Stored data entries

_ _ _ _ _ _ _

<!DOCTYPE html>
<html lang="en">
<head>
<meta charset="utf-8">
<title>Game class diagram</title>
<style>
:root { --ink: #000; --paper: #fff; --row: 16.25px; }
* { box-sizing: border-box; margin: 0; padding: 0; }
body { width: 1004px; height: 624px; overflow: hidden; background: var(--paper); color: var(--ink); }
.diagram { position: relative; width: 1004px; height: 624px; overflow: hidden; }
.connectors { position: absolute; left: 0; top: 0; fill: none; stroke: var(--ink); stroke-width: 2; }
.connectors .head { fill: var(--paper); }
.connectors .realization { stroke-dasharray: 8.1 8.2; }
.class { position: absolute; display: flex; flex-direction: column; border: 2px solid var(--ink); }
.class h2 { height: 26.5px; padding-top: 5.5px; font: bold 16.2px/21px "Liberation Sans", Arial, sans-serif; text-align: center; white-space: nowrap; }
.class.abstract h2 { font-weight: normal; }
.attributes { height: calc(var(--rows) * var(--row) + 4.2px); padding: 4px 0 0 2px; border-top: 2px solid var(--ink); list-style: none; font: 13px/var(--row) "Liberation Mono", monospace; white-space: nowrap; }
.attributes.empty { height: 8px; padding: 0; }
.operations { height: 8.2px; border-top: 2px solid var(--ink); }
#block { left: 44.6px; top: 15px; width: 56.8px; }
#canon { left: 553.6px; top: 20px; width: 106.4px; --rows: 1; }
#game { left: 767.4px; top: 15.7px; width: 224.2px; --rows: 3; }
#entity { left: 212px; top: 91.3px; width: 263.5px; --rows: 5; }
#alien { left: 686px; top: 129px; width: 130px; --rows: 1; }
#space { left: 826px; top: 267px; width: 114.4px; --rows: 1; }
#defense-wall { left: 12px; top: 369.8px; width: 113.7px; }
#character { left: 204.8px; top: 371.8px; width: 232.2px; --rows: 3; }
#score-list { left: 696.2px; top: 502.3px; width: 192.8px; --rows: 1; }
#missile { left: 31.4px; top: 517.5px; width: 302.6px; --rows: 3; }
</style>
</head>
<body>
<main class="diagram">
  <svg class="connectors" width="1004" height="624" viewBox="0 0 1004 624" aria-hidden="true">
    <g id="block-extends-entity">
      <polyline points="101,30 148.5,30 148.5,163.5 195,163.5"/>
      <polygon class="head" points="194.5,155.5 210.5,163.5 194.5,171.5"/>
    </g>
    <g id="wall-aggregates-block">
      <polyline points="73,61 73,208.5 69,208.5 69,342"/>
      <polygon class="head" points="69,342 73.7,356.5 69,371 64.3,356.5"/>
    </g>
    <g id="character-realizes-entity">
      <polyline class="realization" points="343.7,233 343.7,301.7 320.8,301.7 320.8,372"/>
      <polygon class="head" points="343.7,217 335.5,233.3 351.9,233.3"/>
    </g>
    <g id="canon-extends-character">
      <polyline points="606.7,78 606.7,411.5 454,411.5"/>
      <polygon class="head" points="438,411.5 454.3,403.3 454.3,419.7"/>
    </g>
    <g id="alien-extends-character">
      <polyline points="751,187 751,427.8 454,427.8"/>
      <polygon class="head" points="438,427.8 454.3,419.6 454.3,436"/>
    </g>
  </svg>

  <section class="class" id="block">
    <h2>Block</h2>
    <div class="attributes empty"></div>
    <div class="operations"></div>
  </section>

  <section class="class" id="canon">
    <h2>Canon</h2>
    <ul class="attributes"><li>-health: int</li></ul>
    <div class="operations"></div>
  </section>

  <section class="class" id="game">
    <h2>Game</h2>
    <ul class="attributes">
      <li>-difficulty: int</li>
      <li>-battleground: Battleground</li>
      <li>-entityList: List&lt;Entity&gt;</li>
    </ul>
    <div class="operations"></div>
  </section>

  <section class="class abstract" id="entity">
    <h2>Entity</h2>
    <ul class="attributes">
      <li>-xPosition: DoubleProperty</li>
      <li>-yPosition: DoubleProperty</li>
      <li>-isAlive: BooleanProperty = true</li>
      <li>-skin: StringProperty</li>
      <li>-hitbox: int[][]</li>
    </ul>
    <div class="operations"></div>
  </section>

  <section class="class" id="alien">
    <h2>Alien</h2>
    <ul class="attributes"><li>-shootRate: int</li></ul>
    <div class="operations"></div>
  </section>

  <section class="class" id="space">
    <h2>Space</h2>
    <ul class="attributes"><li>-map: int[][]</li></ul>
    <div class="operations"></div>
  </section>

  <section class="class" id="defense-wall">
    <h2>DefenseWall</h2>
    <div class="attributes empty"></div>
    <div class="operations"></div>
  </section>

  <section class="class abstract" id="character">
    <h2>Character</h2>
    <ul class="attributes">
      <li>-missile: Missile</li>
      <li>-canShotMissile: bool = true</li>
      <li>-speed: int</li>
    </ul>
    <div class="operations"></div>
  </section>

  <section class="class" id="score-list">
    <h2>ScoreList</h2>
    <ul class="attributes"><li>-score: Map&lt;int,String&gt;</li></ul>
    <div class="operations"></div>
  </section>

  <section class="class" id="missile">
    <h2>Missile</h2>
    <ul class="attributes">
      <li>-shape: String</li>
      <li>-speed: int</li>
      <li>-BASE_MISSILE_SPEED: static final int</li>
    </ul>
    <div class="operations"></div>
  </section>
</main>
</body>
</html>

_ _ _ _ _ _ _

▶ _What needs to be done_
Count up the lines in the records where the string "head" appears. Your reply is that number alone.

▶ _Task result_
8